The gas industry can’t clean up their act overnight, and the fact that it is this bad at this moment speaks volumes about what their attitude to climate science has been and is now. They believe greenhouse gas emissions don’t matter. Its been economical for them to just fill the atmosphere with methane rather than make even more money than they were making already by collecting it and selling it.
What proves this is the way BP cleaned up its US operation in the San Juan Basin starting just after their CEO declared he believed climate was a problem during the runup to Kyoto. BP and Royal Dutch/Shell, #2 and #3 biggest non state sponsored oil and gas companies in the world, split away from the Exxon-Mobil denial campaign in a break historians will see as significant. BP’s CEO, then John Browne, announced BP would no longer deny, in 1997 in this way: “over time we can move towards the elimination of emissions from our own operations and a substantial reduction in the emissions which come from the use of our products”. The word came down from BP’s senior management starting from then on in a way that simply did not happen with Exxon-Mobil and most of the rest of the US oil and gas industry: BP started to do something about their own emissions. BP made money doing something about methane. BP CEO Hayward in 2007 called on world governments to put a price on carbon, saying “although the challenges of climate change are grave, they can be solved. Human ingenuity knows no bounds – and human kind will solve its biggest challenge to date”.
Basically, I’m more cynical than the next guy. But it is obvious. If US Big Oil would throw in the towel on the denial campaign, everyone would feel better and we could move on. We could aim for stabilization. General Accounting Office data shows BP’s words were translated into action in the San Juan Basin, and the same dataset proves US industry could care less.
If gas industry people want to know how bad this leak problem is, they can ask BP, who are in a position to say how much of this can be eliminated, how long it will take, and what it will cost.
Clearly, the use of natural gas in the entire world up to now has been worse than coal.
E.g.: in 2004 the GAO accepted the US gas industry line that leaks were lower than 1%, and looked out at the mayhem going on in the rest of the world (Russia announced it was not flaring at all even as NOAA satellite data proved they were doing “significant” flaring) and in comparison estimated world leakage at 3%. Maybe world data was actually beyond 6%. Why is 10% out of the question? This industry is using natural gas in areas where there is no electric grid as a power source, not by burning it, but as a substitute for compressed air.
In the US, past gas use must have been worse than coal and may even now be worse than coal. It may add up that the historic use of gas in the US to the present has been worse for the climate than if coal had been substituted all along, even if the climate impact is viewed over 100 years.

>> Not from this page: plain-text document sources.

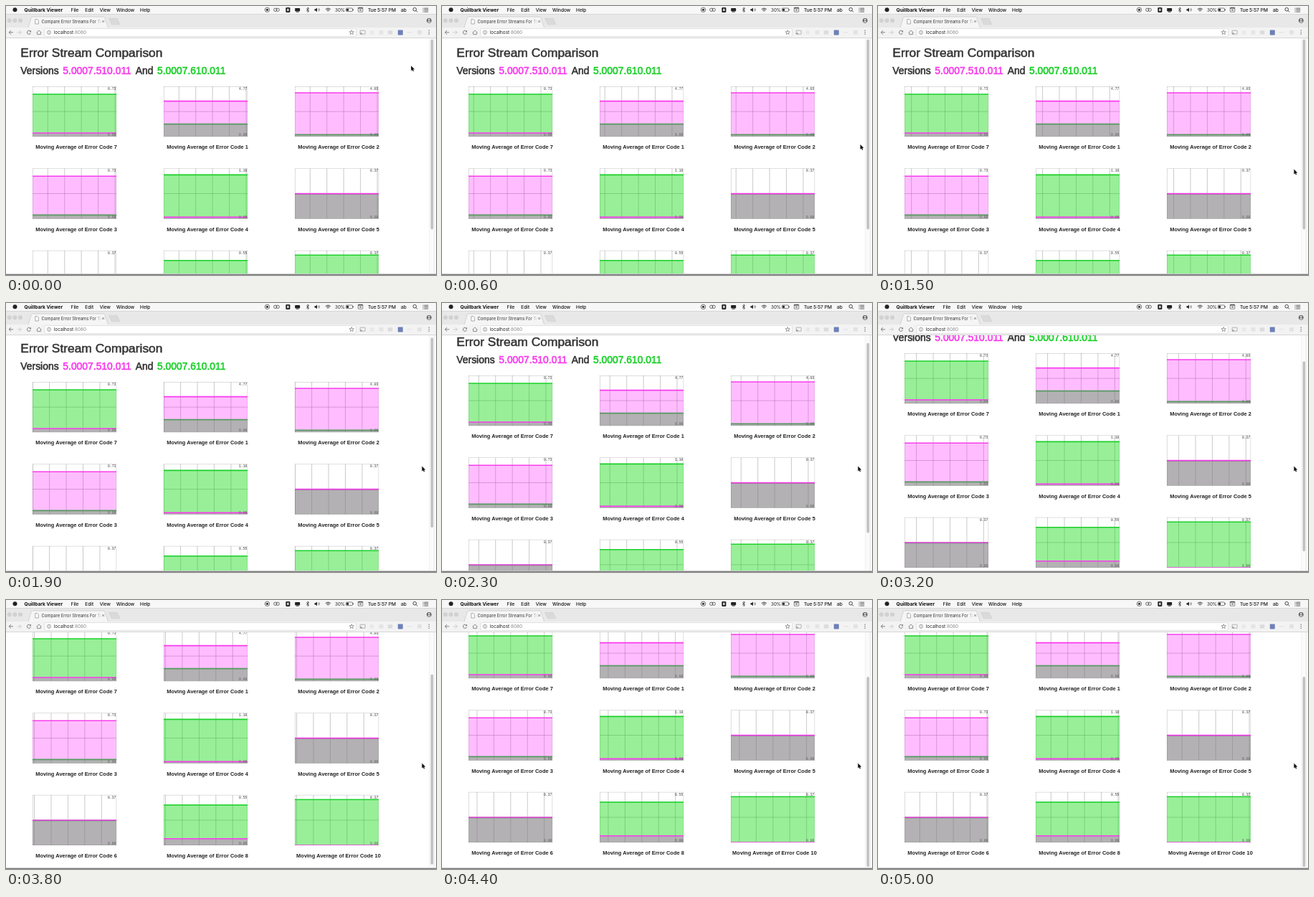
Animation of 600 by 375 pixels, one loop 5.1 s. Source, as an HTML page with a canvas:

```html
<!DOCTYPE html>
<html lang="en">
<head>
<meta charset="utf-8">
<title>Error Stream Comparison</title>
<style>
html, body { margin: 0; width: 100%; height: 100%; overflow: hidden; background: #fff; }
canvas { display: block; width: 600px; height: 375px; }
</style>
</head>
<body>
<canvas id="stage" width="600" height="375"></canvas>
<script>
const ctx = document.getElementById('stage').getContext('2d');
const LOOP = 5100, STEP = 100;
const PINK = '#f83cec', GREEN = '#1bd02a', GRID = '#8e8e8e';
const PINK_FILL = 'rgba(255,0,255,.26)', GREEN_FILL = 'rgba(5,215,5,.41)';
const SANS = '"Liberation Sans", Arial, sans-serif';
const UI = 'Inter, sans-serif';
const MONO = '"Liberation Mono", monospace';
const CHART = { w: 117.2, h: 70.3, x: 37, y: 112, dx: 183, dy: 114.4, line: 23.44 };

// Line heights are measured down from the top of each chart.
const charts = [
  { code: 7, max: '0.73', green: 11, pink: 65 },
  { code: 1, max: '4.77', green: 52.6, pink: 20.6 },
  { code: 2, max: '4.03', green: 67.4, pink: 9 },
  { code: 3, max: '0.73', green: 65, pink: 10.8 },
  { code: 4, max: '1.10', green: 9, pink: 68 },
  { code: 5, max: '0.37', green: 35.6, pink: 35.2 },
  { code: 6, max: '0.37', green: 35.6, pink: 35.2 },
  { code: 8, max: '0.55', green: 14, pink: 61 },
  { code: 10, max: '0.37', green: 6.5, pink: 70.3 }
];

const scrollKeys = [[1700, 0], [2000, 3], [2300, 11], [2700, 24], [3200, 42], [3500, 57], [3800, 69], [4100, 73]];
const pointerX = [[0, 565.2], [200, 569], [400, 578], [600, 583.6], [900, 580.4]];
const pointerY = [[0, 83.3], [200, 108], [400, 158], [600, 193], [900, 227.6]];

function track(keys, t) {
  if (t <= keys[0][0]) return keys[0][1];
  for (let i = 1; i < keys.length; i++) {
    const [t0, a] = keys[i - 1], [t1, b] = keys[i];
    if (t <= t1) return a + (b - a) * (t - t0) / (t1 - t0);
  }
  return keys[keys.length - 1][1];
}

function rect(x, y, w, h, color) {
  ctx.fillStyle = color;
  ctx.fillRect(x, y, w, h);
}

function roundRect(x, y, w, h, r, fill, stroke) {
  ctx.beginPath();
  ctx.roundRect(x, y, w, h, r);
  if (fill) { ctx.fillStyle = fill; ctx.fill(); }
  if (stroke) { ctx.strokeStyle = stroke; ctx.lineWidth = .6; ctx.stroke(); }
}

function circle(x, y, r, fill, stroke, width = .7) {
  ctx.beginPath();
  ctx.arc(x, y, r, 0, Math.PI * 2);
  if (fill) { ctx.fillStyle = fill; ctx.fill(); }
  if (stroke) { ctx.strokeStyle = stroke; ctx.lineWidth = width; ctx.stroke(); }
}

function arc(x, y, r, from, to, color, width) {
  ctx.beginPath();
  ctx.arc(x, y, r, from, to);
  ctx.strokeStyle = color;
  ctx.lineWidth = width;
  ctx.stroke();
}

function path(points, stroke, width = .7, fill, close) {
  ctx.beginPath();
  points.forEach(([x, y], i) => i ? ctx.lineTo(x, y) : ctx.moveTo(x, y));
  if (close) ctx.closePath();
  if (fill) { ctx.fillStyle = fill; ctx.fill(); }
  if (stroke) { ctx.strokeStyle = stroke; ctx.lineWidth = width; ctx.stroke(); }
}

function text(str, x, y, font, color, align = 'left', weight = 0) {
  ctx.font = font;
  ctx.textAlign = align;
  ctx.fillStyle = color;
  ctx.fillText(str, x, y);
  if (weight) {
    ctx.strokeStyle = color;
    ctx.lineWidth = weight;
    ctx.strokeText(str, x, y);
  }
}

function series(x, y, level, color, fill) {
  rect(x, y + level, CHART.w, CHART.h - level, fill);
  path([[x, y + level], [x + CHART.w, y + level]], color, 1.6);
}

function drawChart(chart, x, y, t) {
  const { w, h, line } = CHART;
  ctx.save();
  ctx.beginPath();
  ctx.rect(x, y, w, h);
  ctx.clip();
  rect(x, y, w, h, '#fff');
  const shift = 21.3 - line * t / 1000;
  for (let gx = ((shift % line) + line) % line; gx < w; gx += line) {
    path([[x + gx, y], [x + gx, y + h]], GRID, .47);
  }
  path([[x, y + h / 2], [x + w, y + h / 2]], GRID, .47);
  ctx.strokeStyle = GRID;
  ctx.lineWidth = .6;
  ctx.strokeRect(x, y, w, h);
  series(x, y, chart.green, GREEN, GREEN_FILL);
  series(x, y, chart.pink, PINK, PINK_FILL);
  text(chart.max, x + w - .9, y + 4.9, '4.7px ' + MONO, '#333', 'right');
  text('0.00', x + w - .9, y + h - .9, '4.7px ' + MONO, '#5c5c5c', 'right');
  ctx.restore();
  text('Moving Average of Error Code ' + chart.code, x + 61, y + 87.1,
    'bold 7.46px ' + SANS, '#222', 'center');
}

function drawPage(t, scroll) {
  rect(0, 45, 600, 328, '#fff');
  ctx.save();
  ctx.beginPath();
  ctx.rect(0, 45, 597, 328);
  ctx.clip();
  ctx.translate(0, -scroll);
  text('Error Stream Comparison', 20.3, 70.6, '17.4px ' + SANS, '#333', 'left', .5);
  const heading = (str, x, color) => text(str, x, 95.3, '13.9px ' + SANS, color, 'left', .6);
  heading('Versions', 20.3, '#333');
  heading('5.0007.510.011', 79.3, PINK);
  heading('And', 180.8, '#333');
  heading('5.0007.610.011', 210.9, GREEN);
  charts.forEach((chart, i) => drawChart(chart,
    CHART.x + i % 3 * CHART.dx, CHART.y + Math.floor(i / 3) * CHART.dy, t));
  ctx.restore();

  rect(591, 45, 6, 328, '#fafafa');
  rect(590.6, 45, .5, 328, '#e4e4e4');
  roundRect(592.6, 46.5 + scroll * .83, 3.6, 265, 1.8, '#c1c1c1');
  rect(597, 45, .5, 328, '#d0d0d0');
  rect(0, 373, 600, 1, '#c9c9c9');
  rect(0, 374, 600, 1, '#77787a');
}

function drawMenuBar() {
  rect(0, 0, 600, 11, '#f7f7f7');
  circle(12.5, 5.2, 3, '#222');
  text('Quillbark Viewer', 25.6, 7.7, 'bold 6.6px ' + UI, '#111');
  [['File', 90.5], ['Edit', 110.3], ['View', 130.7], ['Window', 154], ['Help', 187]]
    .forEach(([label, x]) => text(label, x, 7.7, '6.6px ' + UI, '#111', 'left', .1));

  circle(364.5, 5.3, 3.2, null, '#333');
  circle(364.5, 5.3, 1.6, '#333');
  circle(375.8, 5.3, 2.2, null, '#333');
  circle(379.2, 5.3, 2.2, null, '#333');
  roundRect(390.4, 2, 6, 7, 1.2, '#222');
  rect(392.4, 3.6, 2, 3.6, '#f7f7f7');
  roundRect(403.2, 3, 7, 4.4, .8, '#222');
  rect(404.8, 7.8, 3.8, .8, '#222');
  path([[419.2, 3.6], [422.8, 7], [421, 8.6], [421, 2], [422.8, 3.6], [419.2, 7]], '#222', .7);
  path([[430.5, 4.2], [432, 4.2], [434, 2.4], [434, 8.2], [432, 6.4], [430.5, 6.4]], null, 0, '#222', true);
  [1.5, 3].forEach(r => arc(434.4, 5.3, r, -.8, .8, '#333', .6));
  [1.4, 3.2, 5].forEach(r => arc(449.4, 8.2, r, -2.35, -.79, '#222', .9));
  text('30%', 459, 7.7, '6.3px ' + UI, '#222');
  roundRect(474.5, 3, 9, 4.6, .8, null, '#333');
  rect(475.3, 3.8, 2.7, 3, '#222');
  rect(484, 4.4, .8, 1.8, '#333');
  roundRect(491.4, 2.2, 6.4, 6, .5, null, '#333');
  rect(491.4, 2.2, 6.4, 1.4, '#444');
  rect(493.2, 5, 2.8, 1.2, '#555');
  text('Tue 5:57 PM', 505, 7.7, '6.6px ' + UI, '#111', 'left', .1);
  text('ab', 551, 7.7, '6.6px ' + UI, '#111', 'left', .1);
  circle(570.3, 4.7, 2.3, null, '#222', .8);
  path([[572, 6.4], [574, 8.4]], '#222', .9);
  [2.8, 5.2, 7.6].forEach(y => {
    rect(581.5, y, 1, .8, '#222');
    rect(583.3, y, 6, .8, '#222');
  });
}

function drawTabs() {
  rect(0, 11, 600, 19, '#e8e8e8');
  rect(0, 11, 600, .6, '#cecece');
  [4.8, 12.4, 20].forEach(x => circle(x, 20.2, 2.7, '#d2d2d2', '#c4c4c4', .4));
  path([[31, 30], [35.2, 16.4], [36.8, 15], [136.5, 15], [138, 16.4], [142.5, 30]], '#c0c0c0', .6, '#f5f5f5');
  path([[143.5, 17.3], [155, 17.3], [158.8, 25.6], [147.5, 25.6]], '#c8c8c8', .5, '#dadada', true);
  path([[40.8, 18.6], [43.8, 18.6], [45.3, 20.1], [45.3, 25], [40.8, 25]], '#777', .6, '#fff', true);
  const fade = ctx.createLinearGradient(122, 0, 134, 0);
  fade.addColorStop(0, '#333');
  fade.addColorStop(1, 'rgba(51,51,51,0)');
  ctx.save();
  ctx.beginPath();
  ctx.rect(48, 15, 85, 14);
  ctx.clip();
  text('Compare Error Streams For Te', 49.4, 23.9, '5.95px ' + UI, fade);
  ctx.restore();
  path([[134.2, 20], [137.2, 23]], '#666', .7);
  path([[137.2, 20], [134.2, 23]], '#666', .7);
  circle(590.3, 20.3, 3.4, '#666');
  circle(590.3, 19.2, 1.2, '#e8e8e8');
  roundRect(588.3, 21.2, 4, 1.5, .7, '#e8e8e8');
}

function drawToolbar() {
  rect(0, 30, 600, 15, '#f3f3f3');
  rect(0, 44.4, 600, .6, '#c4c4c4');
  const arrow = (x, dir, color) => {
    path([[x - 3 * dir, 36.8], [x + 3 * dir, 36.8]], color, .8);
    path([[x, 34], [x + 2.8 * dir, 36.8], [x, 39.6]], color, .8);
  };
  arrow(7, -1, '#666');
  arrow(18.5, 1, '#c4c4c4');
  arc(32, 36.8, 2.6, .3, 5.4, '#666', .8);
  path([[34.9, 33.8], [34.9, 36.2], [32.5, 36.2]], null, 0, '#666', true);
  path([[42.8, 37], [46, 34], [49.2, 37], [48.3, 37], [48.3, 39.6], [43.7, 39.6], [43.7, 37]], '#666', .7, null, true);
  roundRect(54, 31.6, 434.5, 10.8, 1.3, '#fff', '#d0d0d0');
  circle(60, 36.8, 2.6, null, '#666', .6);
  rect(59.7, 36.4, .7, 2, '#666');
  rect(59.7, 35.2, .7, .7, '#666');
  const urlFont = '6.4px ' + UI;
  text('localhost', 66.8, 38.9, urlFont, '#222');
  const hostEnd = 66.8 + ctx.measureText('localhost').width;
  text(':8080', hostEnd, 38.9, urlFont, '#888');

  const star = [];
  for (let i = 0; i < 10; i++) {
    const a = -Math.PI / 2 + i * Math.PI / 5, r = i % 2 ? 1.4 : 3.3;
    star.push([482.3 + Math.cos(a) * r, 36.9 + Math.sin(a) * r]);
  }
  path(star, '#555', .6, null, true);
  roundRect(494.2, 34.2, 7, 5, .5, null, '#888');
  rect(494.2, 37.4, 2.6, 2, '#999');
  circle(510.4, 36.8, 2.9, '#e8e8e8');
  roundRect(520.6, 34, 6, 5.6, 1, '#e4e4e4');
  roundRect(532.8, 34.2, 6.6, 5.2, 1, '#dcdcdc');
  roundRect(546.8, 33.4, 7, 7, .6, '#6f80b8');
  [560.8, 563.2, 565.6].forEach(x => circle(x, 36.8, .8, '#d8d8d8'));
  roundRect(574, 34, 6, 5.6, 1, '#e2e2e2');
  [34.3, 36.8, 39.3].forEach(y => circle(590.2, y, .7, '#666'));
}

function drawPointer(x, y) {
  const shape = [[0, 0], [0, 7], [1.6, 5.6], [2.7, 8], [3.8, 7.5], [2.8, 5.2], [4.9, 5]]
    .map(([px, py]) => [x + px, y + py]);
  path(shape, '#fff', .8, null, true);
  path(shape, null, 0, '#111', true);
}

function draw(now) {
  const t = Math.floor(now % LOOP / STEP) * STEP;
  ctx.lineJoin = 'round';
  drawPage(t, track(scrollKeys, t));
  drawMenuBar();
  drawTabs();
  drawToolbar();
  drawPointer(track(pointerX, t), track(pointerY, t));
}

const start = performance.now();
function tick() {
  draw(performance.now() - start);
  requestAnimationFrame(tick);
}
tick();
</script>
</body>
</html>
```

1. EPA/GRI (1996) Methane Emissions from the Natural Gas Industry. Prepared by Harrison, M., T. Shires, J. Wessels, and R. Cowgill, eds., Radian International LLC for National Risk Management Research Laboratory, Air Pollution Prevention and Control Division, Research Triangle Park, NC. EPA-600/R-96-080a.
2 EPA (1996) Methane Emissions from the U.S. Petroleum Industry (Draft). Prepared by Radian. U.S. Environmental Protection Agency. June 1996.